When I was a teenager, I had very little awareness of art and design. I think my main ambition was probably to be a bureaucrat in the EU! I chose to study languages for my BA (Russian with Czech at Sheffield) because I didn’t want to give up history, or literature, and I didn’t want to commit to a specialism. I think it’s good to keep things open and studying languages is a really great way to do that.
I started thinking about Russian visual culture almost by chance. In my second year at university I spent the summer working in the Russian department at Sotheby’s. This was at the height of the 1990s Russian art boom, and I was a scruffy student from Sheffield, coming to a completely different world. That summer my eyes were opened to the importance of visual culture. At Sotheby’s I was working with painting, but I soon realised that it was the silverware, and the Fabergé, that was much more interesting to me: they seemed to have a social relevance that could be unpicked.
The following year I went abroad to St Petersburg. That trip also opened my eyes to Russian visual culture. I’d always been interested in the histories of socialism and communism, but after that trip I started looking for histories of Soviet design, and found that there weren’t that many. My supervisor at Sheffield suggested I look into the V&A/RCA History of Design programme. I think, perhaps unlike some of the other students, I came to the course with quite a specific set of questions: I knew I really wanted to study Soviet design.

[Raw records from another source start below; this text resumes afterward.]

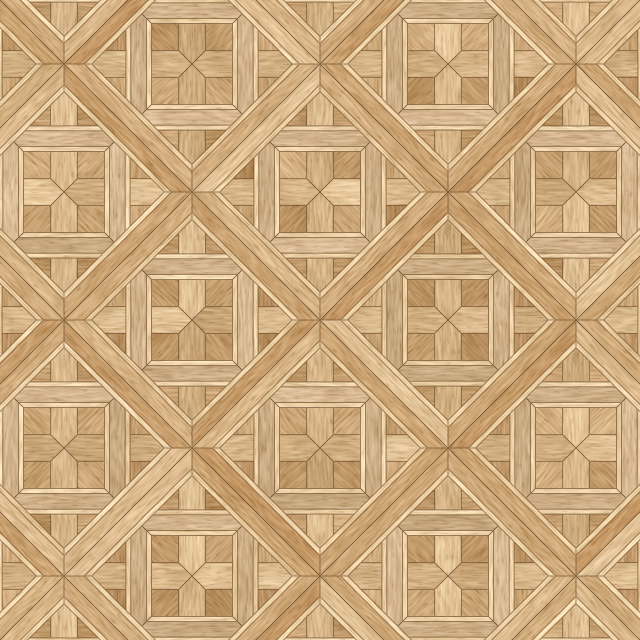
This pattern is drawn by a WebGL 1 fragment shader. Its source:

```glsl
precision highp float;
// Oak parquet: diagonal mitred bands around framed squares with a pointed cross.

uniform vec2 u_resolution;

const float REPEATS = 2.5;
const float BAND_INNER = 0.080;   // band plank to light strip
const float BAND_OUTER = 0.108;   // light strip to diamond interior
const float FRAME_OUTER = 0.258;
const float FRAME_HIGH = 0.239;
const float FRAME_LOW = 0.178;
const float FIELD = 0.158;
const float CROSS = 0.052;
const float DIAGONAL = 0.7071;

struct Plank {
  vec2 grain;    // along and across the fibres
  float id;      // distinguishes planks inside one diamond
  float joint;   // distance to the nearest seam
  vec3 dark;
  vec3 pale;
};

float hash(vec2 p) {
  vec3 h = fract(vec3(p.xyx) * 0.1031);
  h += dot(h, h.yzx + 33.33);
  return fract((h.x + h.y) * h.z);
}

float cornerSlope(vec2 corner, vec2 offset) {
  float angle = 6.2832 * hash(corner);
  return dot(vec2(cos(angle), sin(angle)), offset);
}

float gradientNoise(vec2 p) {
  vec2 i = floor(p), f = fract(p);
  vec2 w = f * f * f * (f * (f * 6.0 - 15.0) + 10.0);
  vec2 e = vec2(1.0, 0.0);
  float low = mix(cornerSlope(i, f), cornerSlope(i + e, f - e), w.x);
  float high = mix(cornerSlope(i + e.yx, f - e.yx), cornerSlope(i + 1.0, f - 1.0), w.x);
  return mix(low, high, w.y);
}

// Brightness change from growth rings, fibres and pores.
float woodGrain(vec2 g, float seed) {
  vec2 shift = vec2(seed * 91.0, seed * 57.0);
  float warp = gradientNoise(g * vec2(5.0, 15.0) + shift);
  float rings = sin(6.2832 * (g.y * 32.0 + warp * 2.4 + seed * 5.0));
  float fibre = gradientNoise(g * vec2(12.0, 105.0) + shift.yx);
  float pores = smoothstep(0.12, 0.5, gradientNoise(g * vec2(26.0, 150.0) + shift));
  return 0.022 * rings + 0.10 * fibre + 0.06 * warp - 0.07 * pores;
}

float nearest(float a, float b, float c) {
  return min(abs(a), min(abs(b), abs(c)));
}

// Chooses the plank under q, measured from the centre of a diamond.
Plank parquet(vec2 q) {
  vec2 a = abs(q);
  float far = max(a.x, a.y), near = min(a.x, a.y);
  float edge = 0.5 - a.x - a.y;
  float mitre = (far - near) * DIAGONAL;
  bool sideways = a.x > a.y;
  vec2 lengthwise = sideways ? q : q.yx;
  float side = sideways ? step(0.0, q.x) : 2.0 + step(0.0, q.y);
  float quadrant = step(0.0, q.x) + 2.0 * step(0.0, q.y);

  vec3 stripDark = vec3(0.91, 0.79, 0.61), stripPale = vec3(0.96, 0.86, 0.70);
  vec3 gold = vec3(0.77, 0.60, 0.40), cream = vec3(0.89, 0.77, 0.60);

  // Diagonal bands, each half owned by one side of the diamond
  if (edge < BAND_OUTER) {
    bool strip = edge > BAND_INNER;
    float seam = nearest(edge, edge - BAND_INNER, edge - BAND_OUTER) * DIAGONAL;
    return Plank(vec2(a.x - a.y, edge) * DIAGONAL, quadrant + (strip ? 4.0 : 0.0),
      min(seam, near), strip ? stripDark : gold, strip ? stripPale : cream);
  }
  float bandSeam = (edge - BAND_OUTER) * DIAGONAL;

  // Tips of the diamond
  if (far > FRAME_OUTER) {
    bool middle = near < CROSS;
    float wing = 12.0 + 2.0 * side + step(0.0, lengthwise.y);
    return Plank(middle ? lengthwise : lengthwise.yx, middle ? 8.0 + side : wing,
      nearest(near - CROSS, far - FRAME_OUTER, bandSeam),
      middle ? vec3(0.80, 0.67, 0.49) : vec3(0.71, 0.55, 0.36),
      middle ? cream : vec3(0.84, 0.70, 0.52));
  }

  // Square frame between two light strips
  if (far > FIELD) {
    bool strip = far > FRAME_HIGH || far < FRAME_LOW;
    float seam = min(nearest(far - FRAME_OUTER, far - FRAME_HIGH, far - FRAME_LOW), far - FIELD);
    return Plank(lengthwise.yx, side + (strip ? 24.0 : 20.0), nearest(seam, mitre, bandSeam),
      strip ? stripDark : vec3(0.77, 0.65, 0.49), strip ? stripPale : vec3(0.86, 0.74, 0.59));
  }

  // Pointed cross and corner blocks
  if (near < CROSS) {
    return Plank(lengthwise, 28.0 + side, nearest(CROSS - near, mitre, FIELD - far),
      vec3(0.78, 0.64, 0.46), vec3(0.91, 0.79, 0.62));
  }
  return Plank(vec2(a.x + a.y, a.x - a.y) * DIAGONAL, 32.0 + quadrant,
    min(near - CROSS, FIELD - far), vec3(0.72, 0.56, 0.37), vec3(0.85, 0.71, 0.53));
}

void main() {
  float pixel = REPEATS / min(u_resolution.x, u_resolution.y);
  vec2 p = (gl_FragCoord.xy - 0.5 * u_resolution) * pixel;
  vec2 turned = vec2(p.x + p.y, p.x - p.y);
  vec2 cell = floor(turned), f = fract(turned) - 0.5;
  Plank plank = parquet(0.5 * vec2(f.x + f.y, f.x - f.y));

  float seed = hash(cell * 7.3 + vec2(plank.id * 3.7, plank.id * 1.9) + 40.0);
  vec3 color = mix(plank.dark, plank.pale, seed);
  color += woodGrain(plank.grain, seed) * vec3(0.9, 1.0, 1.1);
  float seam = clamp((0.0017 - plank.joint) / pixel + 0.5, 0.0, 1.0);
  color = mix(color, vec3(0.40, 0.28, 0.16), 0.75 * seam);
  gl_FragColor = vec4(color, 1.0);
}
```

The first essay that we were set was designed to get us to look very closely at a single object: we had to choose something from the V&A’s pre-1830s collection and write 9,000 words on it. I chose an educational children’s board game based on the Grand Tour, designed to teach young children about geography. For my next essay I was able to go back into Russian studies: I wrote about porcelain produced in 1920s Russia.
My second-year dissertation was on the revival of the industrial design profession in the Soviet Union in the 1960s. I focussed on the newly established All-Union Scientific Research Institute for Technical Aesthetics (VNIITE). Thanks to an award from The Montjoie Fund I was able to spend three months in Russia interviewing designers and carrying out archival research. I’m now doing a PhD in Sheffield. My doctoral thesis is on a design studio at Senzeh Lake, established in 1964 as a space for the development of design as an artistic, as opposed to scientific, discipline: this is a topic that sprang from my MA research.
My basic understanding of the notion of ‘critical design’, as well as the way that I work with objects, definitely came from that first year of the degree. All of those orientating frameworks that I was first introduced to there have been very important for my future work. As well as my PhD, I now also teach on the Critical and Historical Studies programme at the RCA, and make good use of the skills I acquired on my MA when supervising these students.
"The way that I work with objects definitely came from that first year of the degree. All of those orientating frameworks that I was first introduced to there have been very important for my future work."